J.D. Davis, David Villar. Both qualify at 3B, both play for the Giants, and both have had a similar increase in ownership (4 to 13% and 8 to 14%, respectively). Davis is hitting .294 with 2 homers and 7 RBI, and Villar has 3 homers already (albeit with a .210 average), and I think they are both worth a look if you’re in need of a corner infielder with some pop as we see how the season progresses. For now, I like both over the likes of Reds corner infielder Jason Vosler, who has had a similar 6 to 13% increase, but who to my eye has looked thoroughly overmatched after his first week of success, and who theoretically should be giving his job back to Joey Votto soon.

Stone Garrett (from 1% – 8% owned over the last week). Garrett has only appeared in 3 games as I write this, but has enjoyed the aforementioned ownership jump after producing a homer and 5 RBIs, with a video game-like .583 average in that tiny little sample size. The Nationals certainly fall into that category of teams that should be giving a young (well, young-ish, Garrett is 27) outfielder like Garrett, whom they signed over the winter after he was DFA’d by Arizona, as much opportunity as possible to see if and where he fits in terms of the future of the organization. It remains to be seen if this opportunity will come to fruition since the Nats actually have a relatively crowded outfield, and whether Garrett will take advantage of it if it does, but it’s a situation to keep an eye on.

Luke Raley (4% – 9%). Has anyone else wondered if they could have just literally drafted a 23-man fantasy team of only Tampa Bay Rays to start the season and if you’d now be comfortably winning your mixed league even after filling your roster with part-time/platoon players like Raley? Raley’s only hitting .208 but he has 3 home runs already, and qualifies at 1B and OF in most leagues. Feeling like, even when (if?) the Rays come back to earth a bit, Raley could be a serviceable deep league player throughout the season, and someone to keep an eye on as a stream or short-term fill-in in shallower leagues when the schedule and matchups are right.

Tiny Hops:

Akil Baddoo (3-5%). Will we ever see anything close to the solid 13 HR/18 SB Baddoo had as a rule 5 player in 2021 again? Baddoo’s horrible 2022 (2 HR/9 SB, .204 AVG/.289 OBP) feels more realistic, but a deep-leaguer can dream, especially now that Baddoo is back with the big club in Detroit and has the opportunity to re-impress us, at least. He almost literally has no counting stats yet (okay, one run scored) but is off to a 4 for 14 start with 2 walks, so might be worth a quick look-see if you’re in need.

Edmundo Sosa (4-6%). Not gonna say there’s upside here, but there may be better-than-nothing type deep league value, as Sosa has been playing pretty regularly for a seriously banged-up Phillies team. He qualifies at 3B and SS in most leagues and has already appeared in 9 games at third this year, in addition to one each at short and outfield.
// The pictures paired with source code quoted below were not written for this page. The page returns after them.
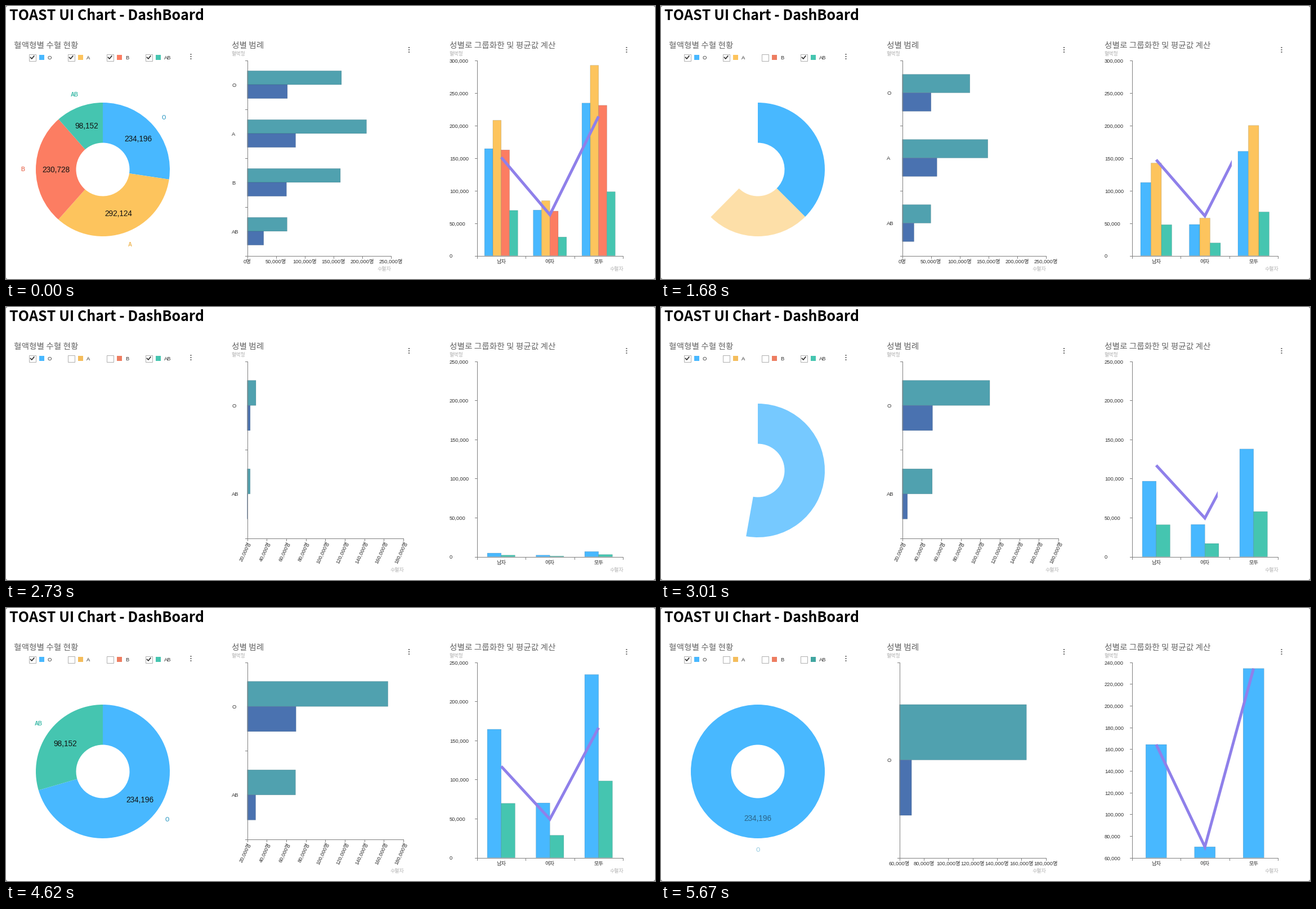
A matplotlib script that plays this animation: 1153 by 486 pixels, repeating every 5.74 s.

```python
import numpy as np
import matplotlib.pyplot as plt
from matplotlib.animation import FuncAnimation
from matplotlib.patches import Polygon, Rectangle, Wedge

W, H, DPI = 1153, 486, 64
FRAMES, STEP = 82, 70

SANS = ["Liberation Sans", "Noto Sans CJK JP"]
CJK = ["Noto Sans CJK JP"]
INK, GREY, AXIS = "#333333", "#b4b4b4", "#808080"

TYPES = ["O", "A", "B", "AB"]
COLORS = dict(O="#48b8ff", A="#fdc45d", B="#fc7d62", AB="#45c5b0")
MUTED = dict(A="#f4bd5c", B="#ed7d61", AB="#41a6a1")
TAGS = dict(O="#4fa9cc", A="#f0b95a", B="#ea7963", AB="#3fbba9")
TOTAL = dict(O=234196, A=292124, B=230728, AB=98152)
MALE = dict(O=164200, A=207800, B=162300, AB=69500)
FEMALE = {k: TOTAL[k] - MALE[k] for k in TYPES}
GROUPS = [("남자", MALE), ("여자", FEMALE), ("모두", TOTAL)]

# Each click on the legend hides one more type and replays the charts.
CLICKS = [1321, 2699, 4812]
HIDDEN = ["B", "A", "AB"]
GROW = 500
COL_LAG, PIE_LAG = 17, 47
LABEL_AT, LABEL_FADE = 758, 200

TOP, BASE = 96.5, 444.5
# left, right, bottom, low, high, step, slanted labels
BAR_AXES = [(428.5, 683.5, BASE, 0, 250000, 50000, False)] * 2 + [
    (428.5, 706, 411.5, 20000, 180000, 20000, True),
    (423.5, 683.5, BASE, 60000, 180000, 20000, False)]
COL_AXES = [(0, 300000, 50000)] * 2 + [(0, 250000, 50000), (60000, 240000, 20000)]
COL_X0, COL_X1 = 836.5, 1096

fig = plt.figure(figsize=(W / DPI, H / DPI), dpi=DPI, facecolor="white")
ax = fig.add_axes([0, 0, 1, 1])
ax.set_xlim(0, W)
ax.set_ylim(H, 0)
ax.axis("off")

live = []


def pt(px):
    return px * 72 / DPI


def text(x, y, s, px=9.4, color=INK, ha="left", family=SANS, weight="normal", **kw):
    """Text whose capitals are centred on y."""
    t = ax.text(x, y + 0.36 * px, s, fontsize=pt(px), color=color, ha=ha,
                va="baseline", family=family, weight=weight, zorder=6, **kw)
    live.append(t)


def stroke(xs, ys, color=AXIS, width=1, z=3, **kw):
    line, = ax.plot(xs, ys, color=color, lw=pt(width), zorder=z, **kw)
    live.append(line)
    return line


def box(x, y, w, h, color, edge="none", width=0.8, **kw):
    live.append(ax.add_patch(Rectangle((x, y), w, h, fc=color, ec=edge,
                                       lw=pt(width), zorder=2, **kw)))


def bar(x, y, w, h, color):
    if w > 0 and h > 0:
        box(x, y, w, h, color, edge=(0.1, 0.2, 0.25, 0.25), width=0.6, snap=False)


def draw_static():
    text(6, 15.8, "TOAST UI Chart - DashBoard", 25.1, "black", family=CJK, weight="bold")
    for x, s in [(14, "혈액형별 수혈 현황"), (401, "성별 범례"),
                 (788, "성별로 그룹화한 및 평균값 계산")]:
        text(x, 70, s, 14.7, "#686868", family=CJK, weight=300)
    for x in (401, 788):
        text(x, 85, "혈액형", 9, GREY, family=CJK)
    text(1097, 467.5, "수혈자", 9, GREY, "right", CJK)
    for x, y in [(328.5, 90), (716, 78), (1102.5, 78)]:
        for dy in (-4, 0, 4):
            box(x - 1, y - 1 + dy, 2, 2, "#666666", snap=False)
    for x, y, sx, sy in [(0, 0, 1, 1), (W, 0, -1, 1), (0, H, 1, -1), (W, H, -1, -1)]:
        ax.add_patch(Polygon([(x, y), (x + 2.5 * sx, y), (x, y + 2.5 * sy)], fc="#999999"))
    # column chart frame
    stroke([COL_X0, COL_X0], [TOP, BASE])
    stroke([COL_X0, COL_X1], [BASE, BASE])
    cat = (COL_X1 - COL_X0) / 3
    for i in range(4):
        x = COL_X0 + i * cat
        stroke([x, x], [BASE, BASE + 4])
    for i, (name, _) in enumerate(GROUPS):
        text(COL_X0 + (i + 0.5) * cat, 455, name, 9.2, ha="center")
    live.clear()


def draw_legend(shown):
    for i, k in enumerate(TYPES):
        x = 40.5 + 69 * i
        on = k in shown
        box(x, 85.5, 12, 12, "white", "#b0b0b0", 1)
        if on:
            stroke([x + 3, x + 5.3, x + 9.3], [91.5, 94, 89], INK, 1.7)
        box(x + 18.5, 87, 9, 9, COLORS[k] if on else MUTED[k])
        text(x + 33.5, 91.3, k)


def draw_pie(shown, p, alpha):
    cx, cy, outer, inner = 172, 291, 119, 47.5
    total = sum(TOTAL[k] for k in shown)
    sweep, start = 360 * p, 0
    for k in shown:
        span = 360 * TOTAL[k] / total
        part = min(max((sweep - start) / span, 0), 1)
        if part > 0:
            live.append(ax.add_patch(Wedge(
                (cx, cy), outer, start - 90, start + span * part - 90,
                width=outer - inner, fc=COLORS[k], ec="none",
                alpha=part, zorder=2)))
        if alpha > 0:
            mid = np.radians(start + span / 2)
            dx, dy = np.sin(mid), -np.cos(mid)
            far = 142.5 if len(shown) > 1 else 139.5
            text(cx + 83 * dx, cy + 83.5 * dy, f"{TOTAL[k]:,}", 13.6, "#111111",
                 "center", alpha=alpha)
            text(cx + far * dx, cy + far * dy, k, 9.6, TAGS[k], "center",
                 weight="bold", alpha=alpha)
        start += span


def draw_bars(shown, stage, p):
    x0, x1, bottom, low, high, step, slanted = BAR_AXES[stage]
    scale = (x1 - x0) / (high - low)
    cat = (bottom - TOP) / len(shown)
    thick = cat * 0.85 / 3
    for i, k in enumerate(shown):
        mid = TOP + (i + 0.5) * cat
        bar(x0, mid - thick, (MALE[k] - low) * scale * p, thick, "#50a1af")
        bar(x0, mid, (FEMALE[k] - low) * scale * p, thick, "#4a72b0")
        text(401, mid + 0.3, k)
    stroke([x0, x0], [TOP, bottom])
    stroke([x0, x1], [bottom, bottom])
    for i in range(len(shown) + 1):
        y = TOP + i * cat
        stroke([x0 - 4, x0], [y, y])
    for v in range(low, high + 1, step):
        x = x0 + (v - low) * scale
        stroke([x, x], [bottom, bottom + 4])
        if slanted:
            text(x + 7, 416, f"{v:,}명", 9.2, ha="right", rotation=65,
                 rotation_mode="anchor")
        else:
            text(x, 455, f"{v:,}명", 9.2, ha="center")
    text(x1 + 1, 467.5, "수혈자", 9, GREY, "right", CJK)


def draw_columns(shown, stage, p):
    low, high, step = COL_AXES[stage]
    scale = (BASE - TOP) / (high - low)
    cat = (COL_X1 - COL_X0) / 3
    n = len(shown)
    w = cat * 0.855 / (n + 1)
    xs, ys = [], []
    for i, (_, data) in enumerate(GROUPS):
        mid = COL_X0 + (i + 0.5) * cat
        for j, k in enumerate(shown):
            h = (data[k] - low) * scale * p
            bar(mid + (j - n / 2) * w, BASE - h, w, h, COLORS[k])
        mean = sum(data[k] for k in shown) / n
        xs.append(mid)
        ys.append(BASE - (mean - low) * scale)
    if p > 0:
        line = stroke(xs, ys, "#8f80ea", 5, 4, solid_capstyle="butt",
                      solid_joinstyle="miter")
        line.set_clip_path(Rectangle((COL_X0, 0), (COL_X1 - COL_X0) * p, H,
                                     transform=ax.transData))
    for v in range(low, high + 1, step):
        y = BASE - (v - low) * scale
        stroke([COL_X0 - 4, COL_X0], [y, y])
        text(788, y + 0.6, f"{v:,}")


def ramp(t, span):
    return min(max(t / span, 0), 1)


def update(frame):
    for artist in live:
        artist.remove()
    live.clear()
    now = frame * STEP
    stage = sum(now >= c for c in CLICKS)
    shown = [k for k in TYPES if k not in HIDDEN[:stage]]
    t = now - CLICKS[stage - 1] if stage else 1e6
    draw_legend(shown)
    draw_pie(shown, ramp(t - PIE_LAG, GROW), ramp(t - LABEL_AT, LABEL_FADE))
    draw_bars(shown, stage, ramp(t, GROW))
    draw_columns(shown, stage, ramp(t - COL_LAG, GROW))
    return live


draw_static()
anim = FuncAnimation(fig, update, frames=FRAMES, interval=STEP,
                     init_func=lambda: [], repeat=True, repeat_delay=0, blit=False)
plt.show()
```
He has yet to draw a walk, but a not-horrible average with an occasional homer and a few counting stats along the way is, as I said, better than nothing.

Ryan Noda (1-3%). Speaking of Rule 5 guys, I have rostered Noda in one draft and hold league, as I’m often a sucker for a Rule 5 hitter on a team without a lot of solid offensive options (to put it politely, in the case of the 2023 A’s). Noda’s a 27 year old right-handed hitter who’s played 9 games at first base; he’s just 6 for his first 30, but has two homers and has scored 8 runs. Classic, very deep-league scavenging on a bad team here, I’d say. (Also: while we’re in Oakland, I have to give a shout out to 1% owned OF Brent Rooker. He’s on his fourth team in about a year, but I’ve been rooting for him to find a team and stick since I had him on an AL-only farm team a couple years ago when he was with the Twins. He had a nice spring, is off to a great start this year, and has been hitting third or fourth when he plays… definitely worth a deep-league check in*).

*Wow… literally wrote that blurb about 10 minutes before the A’s game in which Rooker had 2 homers and 5 RBI began. Methinks his ownership might already be above 1% by the time you read this.